Duane Patterson comments:
Look, we know the meme has been written within mainstream media since before the shutdown began. It’s the Republicans’ intransigence that has caused all this. There certainly will be plenty of time to debate the wisdom and efficacy of the strategy. But can we not just recognize what’s going on here? The President is a tyrant. That’s what you call people who act in a tyrannical manner.
MSM might continue to cover up the horrible optics of the childish and despotic lengths President Obama’s administration will go to make sure the effects of the shutdown are felt as painfully as possible to make a political point. But all of you who read this have a voice. You can help by multiplying John’s message by showing what’s really going on. Retweet it, if you’re on Twitter, post it, if you’re on Facebook, or if nothing else, tell others what this government is doing. The fight in Washington is more than just Obamacare. It always has been. It’s about what happens when a government gets too big and decides it doesn’t serve the people anymore.
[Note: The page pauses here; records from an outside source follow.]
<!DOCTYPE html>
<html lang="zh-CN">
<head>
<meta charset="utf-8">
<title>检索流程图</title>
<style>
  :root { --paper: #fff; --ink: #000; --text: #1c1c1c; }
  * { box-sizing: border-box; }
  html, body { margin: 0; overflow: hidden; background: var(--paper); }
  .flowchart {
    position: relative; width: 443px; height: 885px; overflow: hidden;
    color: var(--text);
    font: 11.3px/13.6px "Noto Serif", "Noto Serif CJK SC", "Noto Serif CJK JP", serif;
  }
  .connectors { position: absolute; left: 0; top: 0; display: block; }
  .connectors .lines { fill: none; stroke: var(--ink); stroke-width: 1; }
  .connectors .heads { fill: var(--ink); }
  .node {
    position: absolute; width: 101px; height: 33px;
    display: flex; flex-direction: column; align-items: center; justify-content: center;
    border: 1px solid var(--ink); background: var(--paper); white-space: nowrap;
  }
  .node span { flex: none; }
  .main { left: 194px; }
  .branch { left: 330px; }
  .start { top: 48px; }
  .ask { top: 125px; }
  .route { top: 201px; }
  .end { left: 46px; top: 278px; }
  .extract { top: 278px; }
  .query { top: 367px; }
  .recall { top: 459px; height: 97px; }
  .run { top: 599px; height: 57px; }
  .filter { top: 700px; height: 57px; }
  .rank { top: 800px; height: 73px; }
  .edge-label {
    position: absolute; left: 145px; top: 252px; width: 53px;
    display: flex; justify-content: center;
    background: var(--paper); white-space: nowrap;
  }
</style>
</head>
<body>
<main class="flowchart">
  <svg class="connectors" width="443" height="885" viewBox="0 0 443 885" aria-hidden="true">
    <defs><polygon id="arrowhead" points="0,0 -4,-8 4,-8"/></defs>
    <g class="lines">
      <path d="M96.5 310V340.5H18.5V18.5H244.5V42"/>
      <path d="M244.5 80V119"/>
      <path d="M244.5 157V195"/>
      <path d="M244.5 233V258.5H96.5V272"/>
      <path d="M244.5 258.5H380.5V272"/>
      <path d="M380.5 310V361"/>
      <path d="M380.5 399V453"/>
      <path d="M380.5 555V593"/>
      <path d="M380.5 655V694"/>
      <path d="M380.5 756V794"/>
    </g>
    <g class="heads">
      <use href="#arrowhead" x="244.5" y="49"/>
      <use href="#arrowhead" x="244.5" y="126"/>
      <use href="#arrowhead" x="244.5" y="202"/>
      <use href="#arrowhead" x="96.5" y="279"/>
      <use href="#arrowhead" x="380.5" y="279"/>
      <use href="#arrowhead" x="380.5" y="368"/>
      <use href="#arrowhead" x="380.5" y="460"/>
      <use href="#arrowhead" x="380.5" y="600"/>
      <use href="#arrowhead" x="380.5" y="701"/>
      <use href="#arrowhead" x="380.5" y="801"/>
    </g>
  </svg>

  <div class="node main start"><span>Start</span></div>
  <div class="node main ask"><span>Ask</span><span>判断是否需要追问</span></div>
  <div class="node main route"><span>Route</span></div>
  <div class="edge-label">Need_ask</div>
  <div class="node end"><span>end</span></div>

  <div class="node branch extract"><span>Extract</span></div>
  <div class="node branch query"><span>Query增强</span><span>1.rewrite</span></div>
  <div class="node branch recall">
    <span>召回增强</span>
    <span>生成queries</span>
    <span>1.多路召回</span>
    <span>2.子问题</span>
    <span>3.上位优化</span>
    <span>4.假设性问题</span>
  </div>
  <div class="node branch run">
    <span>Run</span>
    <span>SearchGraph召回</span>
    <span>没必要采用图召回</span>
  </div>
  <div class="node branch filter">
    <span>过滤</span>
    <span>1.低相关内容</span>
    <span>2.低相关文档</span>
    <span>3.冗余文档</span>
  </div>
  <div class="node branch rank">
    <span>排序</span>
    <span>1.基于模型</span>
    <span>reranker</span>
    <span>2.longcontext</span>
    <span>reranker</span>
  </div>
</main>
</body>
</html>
And a reader provides these:
Elderly couple evicted from their paid for Nevada home because it sits on federal land – land which belongs to the American people not the Obama Administration.
NPS shuts down private inns on the Blue Ridge Parkway – inns which are maintained and operated with private monies.
The government claims that its portal into ObamaKare will be up and running today and that this time it has it right. A man who describes himself as “very, very supportive of the Healthcare Act” but who also designs the software that keeps Netflix and other high-volume users up and running isn’t so sure:
Washington Post: Jyoti Bansal is the founder of AppDynamics, an application management company that, among other things “makes sure essential software applications of customers such as Netflix stay up and running.” I gave him a call to talk about some of the technological challenges that have plagued HealthCare.Gov during its first week online, what’s causing those problems, and what he would change if put in charge of the project.
JB: On day one, if you’re having high volume, you could add more servers. Hardware is the easy part. Let’s say you add servers, and hardware isn’t a problem but you still can’t keep up on scalability, then that’s indicative of something wrong in the software. It’s like you have four lanes in the highway converging into three lanes of a bottleneck. If your software isn’t designed to reach all the lanes, that will happen.
SK: The Obama administration has said that all these problems are happening because of overwhelming traffic. How good of an explanation is that?
JB: That seems like not a very good excuse to me. In sites like these there’s a very standard approach to capacity planning. You start with some basic math. Like, in this case, you look at all the federal states and how many uninsured people they have. Out of those you think, maybe 10 percent would log in in the first day. But you model for the worst case, and that’s how you come up with your peak of how many people could try to do the same thing at the same time.
Before you launch you run a lot of load testing with twice the load of the peak , so you can go through and remove glitches. I’m a very very big supporter of the health-care act, but I don’t buy the argument that the load was too unexpected.
Obama closes Amber Alert website “due to government shut down”. WWII Veterans, sightseers, children; next up? Look for a gun held to a puppy’s head.